Iain Banks sold rights to The Wasp Factory and ended up with no film and in litigation to get them back. In 2004 the $47 million production of Deborah Moggach’s Tulip Fever, starring Jude Law, was set to be the biggest British film of the year until it was pulled four days before shooting when a tax incentive closed.
It is a seam of rich disappointment for authors, not least because that seven-figure deal rarely materialises. Most receive only £500, because what is sold is an option, not the rights. For a fixed period, options give a producer exclusive rights to develop the project. If investors are wooed, they acquire the rights, calculated at between 1 and 5 per cent of the film’s budget; so on a £50 million film, an author stands to make up to £2.5 million. But authors should curb their enthusiasm, according to the screen agent Julian Friedman. “The percentage of books that make it to the screen is tiny, there are maybe only 2 per cent where rights are purchased.”
Monday, October 17, 2005

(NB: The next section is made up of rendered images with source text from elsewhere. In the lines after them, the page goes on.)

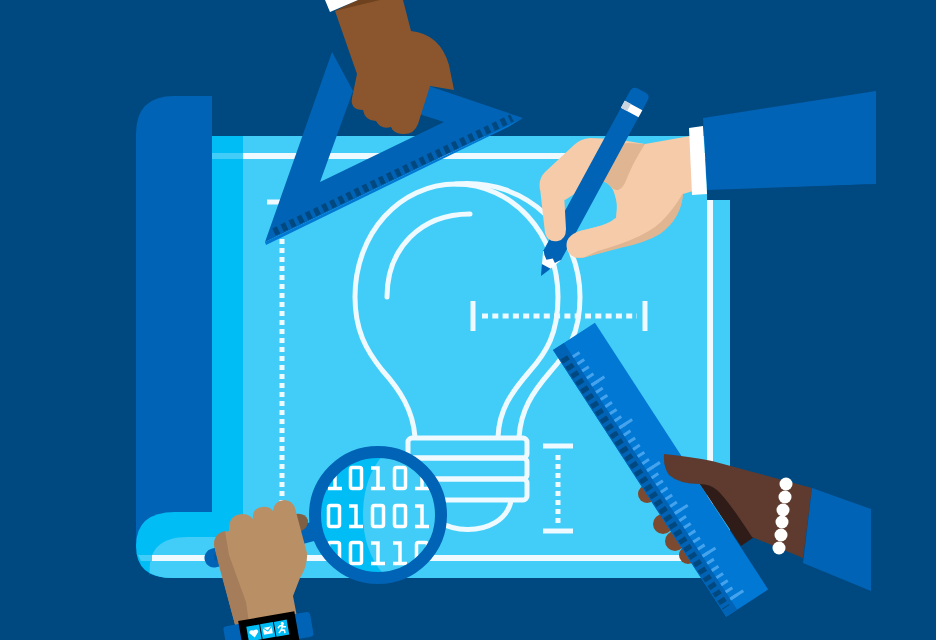
<!DOCTYPE html>
<html lang="en">
<head>
<meta charset="utf-8">
<title>Blueprint teamwork</title>
<style>
:root {
  --navy: #004880;
  --blue: #0063b5;
  --bright: #0078d4;
  --tick: #45a3ee;
  --cyan: #00bdf6;
  --paper: #41cdf7;
  --chalk: #eefaff;
  --white: #ffffff;
  --brown: #8b562d;
  --brown-dark: #6f421f;
  --peach: #f5cba9;
  --peach-dark: #dfb592;
  --umber: #5e3b2e;
  --umber-dark: #2f1b17;
  --umber-light: #7b4a30;
  --tan: #b98f66;
  --tan-dark: #a67d5a;
}
html, body { margin: 0; background: var(--navy); overflow: hidden; }
.canvas { display: block; width: 936px; height: 640px; }
.navy { fill: var(--navy); }
.blue { fill: var(--blue); }
.bright { fill: var(--bright); }
.cyan { fill: var(--cyan); }
.paper { fill: var(--paper); }
.white { fill: var(--white); }
.brown { fill: var(--brown); }
.brown-dark { fill: var(--brown-dark); }
.peach { fill: var(--peach); }
.peach-dark { fill: var(--peach-dark); }
.umber { fill: var(--umber); }
.umber-dark { fill: var(--umber-dark); }
.umber-light { fill: var(--umber-light); }
.tan { fill: var(--tan); }
.tan-dark { fill: var(--tan-dark); }
.chalk { fill: none; stroke: var(--chalk); stroke-width: 5; }
.border { fill: none; stroke: var(--chalk); stroke-width: 6; }
.dashed { stroke-dasharray: 5 4; }
.digit { fill: none; stroke: var(--white); stroke-width: 3.5; }
.teeth { fill: none; stroke: var(--navy); stroke-width: 8; stroke-dasharray: 5 4; }
</style>
</head>
<body>
<svg class="canvas" viewBox="0 0 936 640" role="img" aria-label="Four hands drawing a light bulb on a blueprint with a set square, pencil, ruler and magnifying glass">
  <defs>
    <g id="zero"><rect class="digit" x="-5.5" y="-10.5" width="11" height="21" rx="2"/></g>
    <g id="one"><path class="digit" d="M-6 -10H1V10M-6 10.5H8"/></g>
    <clipPath id="lens-clip"><circle cx="378" cy="515" r="59"/></clipPath>
  </defs>

  <rect class="navy" width="936" height="640"/>

  <g id="blueprint">
    <rect class="paper" x="212" y="136" width="518" height="442"/>
    <path class="border" d="M243 156H710V558H150"/>
    <rect class="cyan" x="212" y="136" width="31" height="390"/>
    <rect x="212" y="153" width="31" height="6" fill="var(--paper)"/>
    <path class="blue" d="M136 546V134Q136 96 174 96H212V513H176Z"/>
    <path class="cyan" d="M175 512H243V578H172Q136 578 136 546Q136 512 175 512Z"/>
    <path class="paper" d="M150 576Q146 537 188 537H244V578H172Q159 578 150 573Z"/>
    <path d="M138 555H152V561H141Z" fill="var(--paper)"/>
    <path class="border" d="M152 558H250"/>
  </g>

  <g id="light-bulb" class="chalk" stroke-linecap="round">
    <path d="M415 437C413 410 400 390 382 370C366 350 355 330 355 297C355 233 400 184 456 184C512 184 558 233 558 297C558 333 547 352 529 372C511 393 499 410 498 437"/>
    <path d="M456 184C528 178 580 232 580 297C580 333 568 352 550 372C532 393 521 410 519 437"/>
    <path d="M387 297C387 249 420 214 470 214"/>
    <rect x="408" y="438" width="119" height="20" rx="4"/>
    <rect x="408" y="458" width="119" height="21" rx="4"/>
    <rect x="408" y="479" width="119" height="21" rx="4"/>
    <path d="M425 501C431 538 503 540 511 501"/>
  </g>

  <g id="dimension-lines" class="chalk">
    <path d="M267 202H297M473 301V331M645 301V331M543 446H573M543 531H573"/>
    <path class="dashed" d="M282 239V508"/>
    <path stroke-dasharray="6 4.3" d="M482 316H637"/>
    <path class="dashed" d="M558 455V526"/>
  </g>

  <g id="set-square">
    <path class="blue" d="M332 52L353 91L320 182L444 122L410 111L426 85L523 118L265 242Z"/>
    <path d="M265 242L523 118L508 127L266 245Z" fill="var(--bright)"/>
    <path class="teeth" d="M274 232L512 118"/>
  </g>

  <g id="hand-with-set-square">
    <path class="brown" d="M335 11L360 0H403L411 31Q440 34 449 65L454 90L430 86L418 124Q414 135 402 134Q393 133 391 127Q381 130 376 121Q365 121 363 110Q350 110 352 98L357 74Z"/>
    <path class="brown-dark" d="M335 11L357 0H380Z"/>
    <path class="white" d="M325 0H358L330 12Z"/>
  </g>

  <g id="hand-with-pencil">
    <path class="blue" d="M703 118L876 91V184L707 191Z"/>
    <path d="M707 190L876 184L729 200H707Z" class="navy"/>
    <path class="peach" d="M690 136L645 144Q615 138 590 138Q580 139 574 145L545 172Q538 179 540 190L565 200L590 184Q605 176 613 190Q620 207 614 219Q608 225 580 231Q564 236 567 249Q571 260 585 257L640 242Q680 225 683 194L693 191Z"/>
    <path class="peach-dark" d="M574 257Q640 242 661 222Q674 209 683 193Q682 218 660 234Q645 243 620 248L586 257Q580 259 574 257Z"/>
    <path class="peach-dark" d="M628 143L645 144Q632 164 625 183Q619 194 612 188Q604 178 596 183L615 145Z"/>
    <path class="paper" d="M590 190Q601 176 612 189Q618 202 616 218Q602 224 588 224Z"/>
    <path class="white" d="M689 128L703 126L707 194L692 195Z"/>
    <g id="pencil" transform="translate(541 276) rotate(28.5)">
      <path class="blue" d="M-10 -23H10V-205Q10 -211 4 -211H-4Q-10 -211 -10 -205Z"/>
      <rect class="white" x="-10" y="-194" width="20" height="8"/>
      <rect x="-10" y="-194" width="7" height="8" fill="#c9d4de"/>
      <path class="white" d="M-10 -23H10L4 -9H-4Z"/>
      <path class="blue" d="M-5 -11H5L0 0Z"/>
      <path class="blue" d="M-10 -24H10L6 -18L2 -21L-3 -17L-7 -20Z"/>
    </g>
    <path class="peach" d="M540 188L545 233Q548 243 558 241Q566 239 566 229L564 193L574 170L553 166Z"/>
    <path class="peach" d="M600 226L580 231Q564 236 567 249Q571 260 585 257L610 245Z"/>
  </g>

  <g id="hand-with-ruler">
    <g class="umber-light">
      <circle cx="647" cy="494" r="9"/>
      <circle cx="663" cy="524" r="10"/>
      <circle cx="675" cy="541" r="10"/>
      <circle cx="688" cy="555" r="9"/>
    </g>
    <g id="ruler" transform="translate(553 350) rotate(57)">
      <rect class="bright" y="-50" width="318" height="50"/>
      <rect class="blue" y="-13" width="318" height="13"/>
      <path class="teeth" d="M12 -5H310"/>
      <g fill="none" stroke="var(--tick)" stroke-width="3">
        <path stroke-width="8" stroke-dasharray="3 5.5" d="M15 -17H310"/>
        <path stroke-width="15" stroke-dasharray="3 48" d="M49 -21H310"/>
      </g>
    </g>
    <path class="umber-dark" d="M699 483L714 480L757 535L741 546Z"/>
    <path class="umber" d="M664 454Q692 457 712 461L812 488L803 558L752 537Q728 500 717 490Q710 484 700 484Q679 484 669 475Q663 467 664 454Z"/>
    <path class="blue" d="M812 488L871 509V591L803 563Z"/>
    <g id="pearl-bracelet" class="white">
      <circle cx="786" cy="484" r="6.5"/>
      <circle cx="785" cy="497" r="6.5"/>
      <circle cx="783" cy="510" r="6.5"/>
      <circle cx="782" cy="522" r="6.5"/>
      <circle cx="781" cy="535" r="6.5"/>
      <circle cx="779" cy="548" r="6.5"/>
    </g>
  </g>

  <g id="magnifying-glass">
    <path d="M214 558L322 529" fill="none" stroke="var(--blue)" stroke-width="19" stroke-linecap="round"/>
    <path d="M214 558L225 555" fill="none" stroke="var(--navy)" stroke-width="6" opacity=".35"/>
    <circle class="paper" cx="378" cy="515" r="62"/>
    <g clip-path="url(#lens-clip)">
      <path class="cyan" d="M310 440H400Q363 465 363 515Q363 562 400 590H310Z"/>
      <g id="binary-digits">
        <use href="#one" x="334" y="478"/><use href="#zero" x="356" y="478"/><use href="#one" x="377" y="478"/><use href="#zero" x="400" y="478"/><use href="#one" x="421" y="478"/>
        <use href="#zero" x="334" y="516"/><use href="#one" x="355" y="516"/><use href="#zero" x="378" y="516"/><use href="#zero" x="400" y="516"/><use href="#one" x="421" y="516"/>
        <use href="#zero" x="334" y="553"/><use href="#zero" x="356" y="553"/><use href="#one" x="377" y="553"/><use href="#one" x="399" y="553"/><use href="#zero" x="422" y="553"/>
      </g>
    </g>
    <circle cx="378" cy="515" r="63" fill="none" stroke="var(--blue)" stroke-width="12"/>
  </g>

  <g id="hand-with-magnifier">
    <path d="M292 515Q304 511 308 520Q309 527 300 532Z" fill="#806044"/>
    <path class="tan" d="M214 545Q214 533 229 531Q228 515 242 514Q249 514 253 519Q252 508 262 507Q269 506 273 511Q274 501 284 500Q294 500 296 512L307 553Q308 565 300 578L293 596L298 622L237 632L218 560Z"/>
    <path class="tan-dark" d="M214 545Q214 533 225 531L229 555L246 602L250 630L237 632L218 562Z"/>
    <g id="smart-watch" transform="translate(268 629) rotate(-10)">
      <rect class="blue" x="-44" y="-10" width="88" height="25" rx="3"/>
      <rect x="-28" y="-13" width="57" height="34" fill="#000"/>
      <g class="cyan">
        <rect x="-21" y="-6" width="13" height="15"/>
        <rect x="-7" y="-6" width="13" height="15"/>
        <rect x="7" y="-6" width="13" height="15"/>
      </g>
      <path class="white" d="M-14.5 6L-19 1Q-19 -3 -14.5 -1Q-10 -3 -10 1Z"/>
      <rect class="white" x="-5" y="-2" width="9" height="7"/>
      <path d="M-5 -2L-0.5 2L4 -2" fill="none" stroke="var(--cyan)"/>
      <circle class="white" cx="15" cy="-3" r="1.5"/>
      <path d="M10 1L12 -1H15L13 3L16 4V7M13 3L10 6M15 0L18 1" fill="none" stroke="var(--white)" stroke-width="1.5"/>
    </g>
  </g>
</svg>
</body>
</html>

While novelists might dream that selling film rights will bring fame and fortune, the reality is normally more mundane, reports Danuta Keane in The Times.